In the cargo inspection applications, LINACs are used to accelerate electrons to energies of 3-9 MeV capable of producing high-energy X-rays that penetrate deep and give the port inspectors information about the nature of the cargo. The denser the object, the more the attenuation of the projected X-ray is and the darker the image produced for such an object, thus allowing the X-ray scanner to reveal the basic shapes of objects and differentiate between different objects inside a cargo container. The optimal energy needed depends on the X-ray detector used, the size of the cargo container to be inspected, and the overall scanning system design. However, many cargo screening system manufacturers have found that 3 MeV to 6 MeV LINACs produce the best tradeoff for overall performance and cost. If the energy of the LINAC is below 2 MeV, the X-ray penetration is low for densely loaded containers. On the other hand, LINACs accelerating electrons to energies significantly above 9 MeV would require extensive shielding and can produce neutrons, an undesired byproduct.

Another consideration in designing LINACs that are used in cargo scanners is the choice of the rate at which the X-rays are emitted, given that the objects being inspected are moving with respect to the LINAC-based X-ray source.  Because of power considerations, LINACs used in this application are pulsed LINACs and not continuous-wave (CW) LINACs.  The pulses are about 4 microseconds long and have adjustable pulse repetition frequency (PRF) between 50 to 500 pulses per second. Such relatively high PRF allows for reasonable speed of scanning and hence acceptable flow of cargo, while not compromising the quality of the images.
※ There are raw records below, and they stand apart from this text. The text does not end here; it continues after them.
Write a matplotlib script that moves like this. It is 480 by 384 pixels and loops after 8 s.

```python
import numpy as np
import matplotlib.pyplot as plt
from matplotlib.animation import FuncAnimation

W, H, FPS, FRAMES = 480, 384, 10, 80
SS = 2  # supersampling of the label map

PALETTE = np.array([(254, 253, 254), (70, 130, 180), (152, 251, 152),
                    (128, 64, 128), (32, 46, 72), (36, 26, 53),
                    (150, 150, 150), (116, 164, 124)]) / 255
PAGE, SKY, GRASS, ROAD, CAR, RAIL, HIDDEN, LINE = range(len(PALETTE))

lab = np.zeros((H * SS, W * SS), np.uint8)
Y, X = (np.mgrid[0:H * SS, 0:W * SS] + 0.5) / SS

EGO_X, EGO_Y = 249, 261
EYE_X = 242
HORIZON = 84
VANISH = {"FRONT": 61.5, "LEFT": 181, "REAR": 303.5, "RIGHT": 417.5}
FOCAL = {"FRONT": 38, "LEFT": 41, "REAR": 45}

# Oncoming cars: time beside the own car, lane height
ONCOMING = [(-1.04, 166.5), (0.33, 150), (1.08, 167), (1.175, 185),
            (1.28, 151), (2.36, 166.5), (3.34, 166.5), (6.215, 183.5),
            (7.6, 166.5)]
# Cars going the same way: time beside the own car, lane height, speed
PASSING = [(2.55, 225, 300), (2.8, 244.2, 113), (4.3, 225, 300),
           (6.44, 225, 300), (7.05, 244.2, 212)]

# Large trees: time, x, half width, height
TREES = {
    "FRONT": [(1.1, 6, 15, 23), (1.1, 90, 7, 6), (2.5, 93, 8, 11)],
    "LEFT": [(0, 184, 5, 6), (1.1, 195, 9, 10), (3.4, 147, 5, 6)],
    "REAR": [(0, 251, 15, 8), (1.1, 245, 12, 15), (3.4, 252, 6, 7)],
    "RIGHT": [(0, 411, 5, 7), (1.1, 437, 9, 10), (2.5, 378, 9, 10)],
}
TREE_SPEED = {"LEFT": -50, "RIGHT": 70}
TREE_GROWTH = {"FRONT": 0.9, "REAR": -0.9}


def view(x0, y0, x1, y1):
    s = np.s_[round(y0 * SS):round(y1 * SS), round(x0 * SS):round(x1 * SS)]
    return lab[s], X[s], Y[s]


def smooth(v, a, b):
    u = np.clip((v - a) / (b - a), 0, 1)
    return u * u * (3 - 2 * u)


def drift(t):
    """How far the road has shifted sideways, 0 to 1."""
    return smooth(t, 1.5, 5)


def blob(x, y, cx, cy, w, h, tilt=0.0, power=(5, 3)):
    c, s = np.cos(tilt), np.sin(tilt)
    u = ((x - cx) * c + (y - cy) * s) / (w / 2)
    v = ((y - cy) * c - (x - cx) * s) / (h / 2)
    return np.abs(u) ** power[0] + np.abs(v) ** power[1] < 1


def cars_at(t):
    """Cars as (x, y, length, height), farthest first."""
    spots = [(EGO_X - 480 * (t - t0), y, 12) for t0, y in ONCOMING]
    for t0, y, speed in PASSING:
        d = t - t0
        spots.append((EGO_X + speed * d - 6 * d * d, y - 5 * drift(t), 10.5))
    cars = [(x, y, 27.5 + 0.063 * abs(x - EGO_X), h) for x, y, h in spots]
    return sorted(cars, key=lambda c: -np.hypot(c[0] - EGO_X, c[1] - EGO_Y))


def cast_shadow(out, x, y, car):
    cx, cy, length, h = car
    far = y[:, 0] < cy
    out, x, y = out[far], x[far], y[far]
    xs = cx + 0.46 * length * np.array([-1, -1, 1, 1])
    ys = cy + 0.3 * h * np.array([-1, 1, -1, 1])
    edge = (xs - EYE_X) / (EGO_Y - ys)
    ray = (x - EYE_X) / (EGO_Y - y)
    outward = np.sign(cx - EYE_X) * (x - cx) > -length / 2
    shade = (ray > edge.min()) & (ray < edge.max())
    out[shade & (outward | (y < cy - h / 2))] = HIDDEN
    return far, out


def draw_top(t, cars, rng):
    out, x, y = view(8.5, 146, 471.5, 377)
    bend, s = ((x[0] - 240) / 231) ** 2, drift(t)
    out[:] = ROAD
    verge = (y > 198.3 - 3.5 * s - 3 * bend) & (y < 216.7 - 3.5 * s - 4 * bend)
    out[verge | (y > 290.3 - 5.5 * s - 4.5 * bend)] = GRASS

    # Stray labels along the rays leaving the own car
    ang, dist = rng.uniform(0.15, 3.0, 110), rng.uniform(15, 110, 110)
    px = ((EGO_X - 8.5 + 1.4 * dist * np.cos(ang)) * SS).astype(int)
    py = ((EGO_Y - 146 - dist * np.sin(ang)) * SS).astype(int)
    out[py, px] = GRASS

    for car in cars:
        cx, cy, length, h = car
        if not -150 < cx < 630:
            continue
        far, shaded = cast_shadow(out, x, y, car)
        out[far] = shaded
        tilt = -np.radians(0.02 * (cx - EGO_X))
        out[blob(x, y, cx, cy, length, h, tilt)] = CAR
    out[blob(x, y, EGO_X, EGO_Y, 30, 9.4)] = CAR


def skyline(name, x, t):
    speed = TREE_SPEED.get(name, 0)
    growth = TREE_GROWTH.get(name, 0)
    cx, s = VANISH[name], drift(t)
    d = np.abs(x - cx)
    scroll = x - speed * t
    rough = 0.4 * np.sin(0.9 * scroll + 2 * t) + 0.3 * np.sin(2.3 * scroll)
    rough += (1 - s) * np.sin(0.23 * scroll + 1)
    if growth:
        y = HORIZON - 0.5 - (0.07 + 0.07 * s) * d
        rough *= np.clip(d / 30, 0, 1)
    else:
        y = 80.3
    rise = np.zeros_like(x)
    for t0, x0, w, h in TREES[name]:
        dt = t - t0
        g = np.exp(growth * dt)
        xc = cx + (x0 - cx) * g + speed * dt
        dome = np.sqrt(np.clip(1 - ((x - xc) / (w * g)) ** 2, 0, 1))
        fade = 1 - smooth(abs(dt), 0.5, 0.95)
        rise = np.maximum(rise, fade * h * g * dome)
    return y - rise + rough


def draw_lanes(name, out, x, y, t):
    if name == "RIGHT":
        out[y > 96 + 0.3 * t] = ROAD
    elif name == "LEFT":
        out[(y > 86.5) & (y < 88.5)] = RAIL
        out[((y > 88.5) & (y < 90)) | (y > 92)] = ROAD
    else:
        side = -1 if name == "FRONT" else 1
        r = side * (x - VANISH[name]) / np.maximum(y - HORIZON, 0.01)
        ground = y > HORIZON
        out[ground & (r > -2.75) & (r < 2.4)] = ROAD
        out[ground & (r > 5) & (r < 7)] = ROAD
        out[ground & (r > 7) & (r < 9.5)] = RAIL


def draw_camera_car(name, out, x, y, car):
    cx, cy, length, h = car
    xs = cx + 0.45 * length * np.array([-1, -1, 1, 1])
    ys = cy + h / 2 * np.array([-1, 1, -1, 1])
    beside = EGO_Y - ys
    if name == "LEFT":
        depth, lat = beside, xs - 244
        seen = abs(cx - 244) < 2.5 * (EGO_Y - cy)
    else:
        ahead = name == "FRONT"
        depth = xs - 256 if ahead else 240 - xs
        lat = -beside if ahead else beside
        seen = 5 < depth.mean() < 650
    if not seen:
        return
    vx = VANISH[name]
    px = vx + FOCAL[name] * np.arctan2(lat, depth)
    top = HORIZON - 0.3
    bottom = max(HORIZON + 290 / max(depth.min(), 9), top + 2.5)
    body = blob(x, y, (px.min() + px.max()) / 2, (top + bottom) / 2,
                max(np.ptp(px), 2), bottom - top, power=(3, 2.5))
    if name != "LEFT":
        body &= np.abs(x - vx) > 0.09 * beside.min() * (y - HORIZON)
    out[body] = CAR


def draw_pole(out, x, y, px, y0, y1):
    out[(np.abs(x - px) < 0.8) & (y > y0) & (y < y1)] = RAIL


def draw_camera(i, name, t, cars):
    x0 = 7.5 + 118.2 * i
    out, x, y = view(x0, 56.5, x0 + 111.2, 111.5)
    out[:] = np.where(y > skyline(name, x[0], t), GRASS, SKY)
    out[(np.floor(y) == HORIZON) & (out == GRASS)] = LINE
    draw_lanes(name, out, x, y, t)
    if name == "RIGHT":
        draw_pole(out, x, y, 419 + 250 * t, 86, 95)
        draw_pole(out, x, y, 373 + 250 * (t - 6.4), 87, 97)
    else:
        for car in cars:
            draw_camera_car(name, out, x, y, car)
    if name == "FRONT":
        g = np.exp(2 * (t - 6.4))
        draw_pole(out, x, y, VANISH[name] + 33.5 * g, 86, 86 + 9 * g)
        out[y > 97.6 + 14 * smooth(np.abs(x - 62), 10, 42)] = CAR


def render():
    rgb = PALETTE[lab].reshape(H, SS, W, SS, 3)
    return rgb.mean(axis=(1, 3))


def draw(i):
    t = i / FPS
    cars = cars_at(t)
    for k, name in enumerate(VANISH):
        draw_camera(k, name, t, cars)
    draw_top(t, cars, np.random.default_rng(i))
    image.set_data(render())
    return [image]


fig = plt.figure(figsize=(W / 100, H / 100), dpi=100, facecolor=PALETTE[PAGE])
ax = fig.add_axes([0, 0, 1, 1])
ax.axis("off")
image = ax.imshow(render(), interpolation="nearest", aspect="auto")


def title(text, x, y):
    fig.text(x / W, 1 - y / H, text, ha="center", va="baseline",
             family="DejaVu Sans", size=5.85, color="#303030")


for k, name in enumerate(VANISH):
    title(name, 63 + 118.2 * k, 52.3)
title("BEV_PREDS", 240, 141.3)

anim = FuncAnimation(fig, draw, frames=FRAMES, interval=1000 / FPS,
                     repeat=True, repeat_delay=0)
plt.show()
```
There are two approaches for inspecting railcars and cargo containers in high-volume operations using the scanning unit based on LINACs, [1]. In the first approach, the truck that is carrying the cargo container pulls up to a scanning station (which looks like a car wash construction) that has a LINAC and the target producing the X-ray on one side and a detector on the other side, Fig. 1.  While the truck is moved slowly through the unit, the fan of X-rays that has passed through the truck and its cargo is detected by a linear array of scintillation detectors.  A transmission image is built up in real time revealing what is inside the container. In the second approach, a mobile scanning system is mounted on a special vehicle, Fig.2. During operation, the mobile scanning system pulls right up to the truck that is carrying the cargo container being inspected. The mobile scanner unit moves up and down parallel to the container. The mobile scanner has the LINAC and its X-ray target on one side and a detector on the other side of the truck. An image is collected based on the X-rays that have passed through the truck and its cargo.

In part-II of this post, I will discuss some of the recent advances in cargo inspection techniques. Talk to you in my next Linear Accelerator Post.

Fig. 1 A stationery inspection station based on Linear Accelerator (LINAC).
Fig. 2 A still truck being scanned by a LINAC-based mobile scanning unit.


[1] S. Hanna. “RF Linear Accelerators for Medical and Industrial Applications”, Artech House Publishing, 2012.